President of the five-member panel hearing the case, Justice William Atuguba said a declaration of the results of special voting could prejudice the results of the general elections
Other members of the panel are Mr Justice Jones Dotse, Mr Justice Anin Yeboah, Mr Justice Paul Baffoe-Bonnie and Mr Justice A.A. Benin.
The vote is cast by some essential service categories including security forces and journalists. It is to allow the selected professionals who play a key role on election day to exercise their enfranchise.
The votes are cast on December 1 but the ballot boxes are sealed and only counted on election day, December 7.
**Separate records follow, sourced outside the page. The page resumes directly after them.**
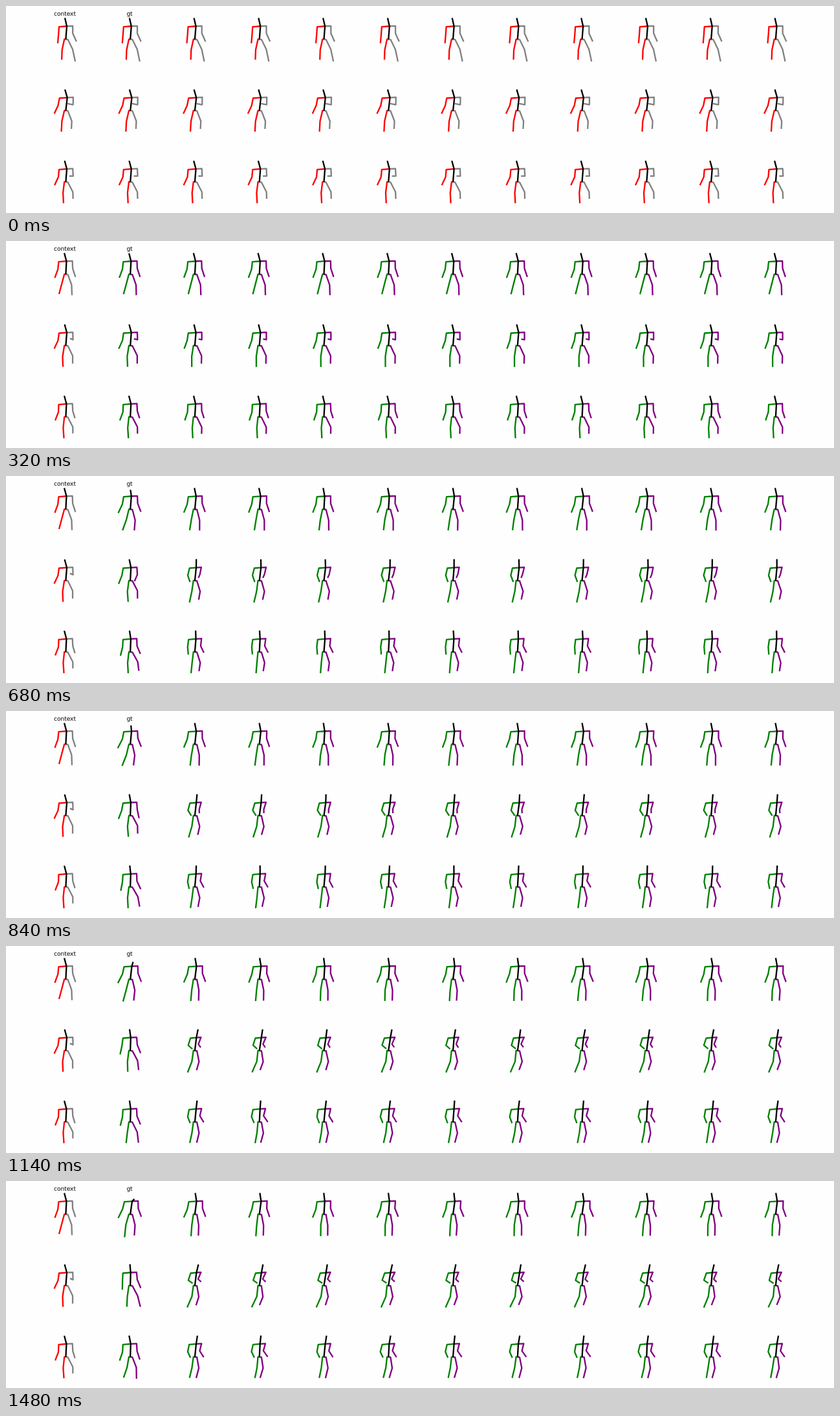
Recreate the animation shown at these times as an HTML page with a canvas. Size 1280 by 320 pixels, loop 1500 ms.

```html
<!DOCTYPE html>
<html lang="en">
<head>
<meta charset="utf-8">
<title>Motion prediction</title>
<style>
  html, body { margin: 0; overflow: hidden; background: #fefefe; }
  canvas { display: block; }
</style>
</head>
<body>
<canvas id="stage" width="1280" height="320"></canvas>
<script>
const LOOP = 1500, STEP = 20, LAST_SEEN = 280, END = LOOP - STEP;
const COLUMNS = 12, PITCH_X = 99.77, PITCH_Y = 110.3;
const BONE = { spine: 20.3, head: 13, arm: [11.5, 14], leg: [17, 16] };

// A pose has a spine [torso, head, head reach, shoulder width] and limbs [upper, lower, lower reach].
// Angles are in degrees from the vertical, positive to the right; reach and width default to 1.
const pose = (spine, armL, armR, legL, legR) => [spine, armL, armR, legL, legR];

const rows = [
  {
    seen: [
      pose([4.5, -13], [-4, -5], [0, 24], [-12, -2, .94], [26, 12, 1.2]),
      pose([3, -15], [-6, -20], [2, 18], [-15, -15, .92], [20, 2])
    ],
    truth: [
      pose([5.5, -5, .66], [-11, -28, 1.13], [3, 22], [-13, -22, 1.14], [12, -8]),
      pose([8, 45, .38], [-14, -26, 1.1], [1, 20], [-16, -6, 1.2], [14, -4])
    ],
    guess: [pose([6, -8], [-10, -21], [-2, 20], [-9, -2, 1.07], [10, -2])]
  },
  {
    seen: [
      pose([6.5, -16], [-11, -25], [-1, -101, .63], [-13, -3], [21, -3, .75]),
      pose([4.5, -15], [-8, -25], [2, -113, .36], [-9, 2], [26, 0, .75])
    ],
    truth: [
      pose([2, -10], [-11, -20], [4, 21], [-7, 5], [28, 1, .78]),
      pose([1.5, -5], [-3, -1], [5, 23], [-8, -3], [28, 14, 1.12])
    ],
    guess: [pose([6.7, 11, 1, .75], [-17, 56, .58], [-24, 47, .45], [-7, -24, 1.15], [10, -20, .87])]
  },
  {
    seen: [
      pose([4.5, -15], [-5, -25], [3, -90, .43], [-7, 3], [27, 2, .66]),
      pose([3, -15], [-2, -21], [3, 17, .82], [-6, 4], [27, 0, .62])
    ],
    truth: [
      pose([1.7, -6], [-4, -10], [2, 26], [-7, 3], [30, 11]),
      pose([1.7, -11], [-3, -19], [3, 18], [-10, -19], [21, 1, 1.09])
    ],
    guess: [pose([4.3, 8, 1, .9], [-12, 25, .72], [-15, 34, .83], [-7, -12], [9, -15])]
  }
];

const ctx = document.getElementById('stage').getContext('2d');

const easeOut = p => 1 - (1 - p) ** 2;
const noise = seed => { const v = Math.sin(seed * 127.1) * 43758.5; return (v - Math.floor(v)) * 2 - 1; };

const mix = (a, b, k) => a.map((part, p) => [0, 1, 2, 3].map(i => {
  const from = part[i] ?? 1, to = b[p][i] ?? 1;
  return from + (to - from) * k;
}));

function along(poses, progress) {
  const place = progress * (poses.length - 1);
  const i = Math.min(Math.floor(place), poses.length - 2);
  return mix(poses[i], poses[i + 1], place - i);
}

// Varies the angles a little, so that every predicted figure differs.
const vary = (parts, seed, amount) => parts.map((part, p) =>
  part.map((v, i) => i < 2 ? v + noise(seed * 10 + p * 2 + i) * amount : v));

function step([x, y], degrees, length) {
  const a = degrees * Math.PI / 180;
  return [x + Math.sin(a) * length, y + Math.cos(a) * length];
}

function line(color, ...points) {
  ctx.strokeStyle = color;
  ctx.beginPath();
  points.forEach(point => ctx.lineTo(...point));
  ctx.stroke();
}

function limb(color, root, joint, [upper, lower, reach], bones) {
  const middle = step(joint, upper, bones[0]);
  line(color, root, joint, middle, step(middle, lower, bones[1] * reach));
}

function drawFigure(x, y, [spine, armL, armR, legL, legR], left, right) {
  const [torso, head, headReach, width] = spine;
  const pelvis = [92.4, 51.5];
  const neck = step(pelvis, 180 - torso, BONE.spine);
  ctx.save();
  ctx.translate(x, y);
  limb(left, neck, [neck[0] - 12 * width, 32.2], armL, BONE.arm);
  limb(right, neck, [neck[0] + 9.2 * width, 30.8], armR, BONE.arm);
  limb(left, pelvis, [90.2, 51.4], legL, BONE.leg);
  limb(right, pelvis, [95.6, 51.8], legR, BONE.leg);
  line('black', step(neck, 180 - head, BONE.head * headReach), neck, pelvis);
  ctx.restore();
}

function draw(now) {
  const time = Math.floor(now % LOOP / STEP) * STEP;
  const past = Math.min(time / LAST_SEEN, 1);
  const future = Math.max(0, (time - LAST_SEEN) / (END - LAST_SEEN));

  ctx.fillStyle = '#fefefe';
  ctx.fillRect(0, 0, 1280, 320);
  ctx.fillStyle = 'black';
  ctx.font = '9px "DejaVu Sans", sans-serif';
  ctx.textAlign = 'center';
  ctx.fillText('context', 91, 15);
  ctx.fillText('gt', 191, 15);
  ctx.lineWidth = 2.3;
  ctx.lineJoin = 'round';

  rows.forEach(({ seen, truth, guess }, row) => {
    const context = along(seen, past);
    const actual = future ? along([seen[1], ...truth], future) : context;
    const predicted = future ? along([seen[1], ...guess], easeOut(future)) : context;
    for (let col = 0; col < COLUMNS; col++) {
      const figure = col === 0 ? context : col === 1 ? actual
        : vary(predicted, row * COLUMNS + col, 2.5 * easeOut(future));
      const colors = col && future ? ['green', 'purple'] : ['red', 'gray'];
      drawFigure(col * PITCH_X, row * PITCH_Y, figure, ...colors);
    }
  });
  requestAnimationFrame(draw);
}
requestAnimationFrame(draw);
</script>
</body>
</html>
```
But a retired lecturer Dr Kwame Amoako Tuffour who is an elder of the main opposition, an alternative dispute resolution (ADR) practitioner Benjamin Arthur, and a pensioner Adreba Abrefa Damoa challenged the legality of this arrangement.
They wanted the court to order the counting of the ballot in accordance with Article 49 of the 1992 constitution which states that;
“Immediately after the close of the poll, the presiding officer shall, in the presence of such of the candidates or their representatives and their polling agents as are present, proceed to count, at that polling station, the ballot papers of that station and record the votes cast in favour of each candidate or question.”.
They argued that if special voting can be categorised as a public election then the results need to be counted there and then.
The plaintiffs prayed that the court strikes down Public Elections Regulation 23 (11) of CI94 which is a regulation that lays out the processes for special voting.
The three argue that the regulation goes against Article 49 of the 1992 constitution and and Section 13 of the Representation of the People Law, 1992, PNDCL 284.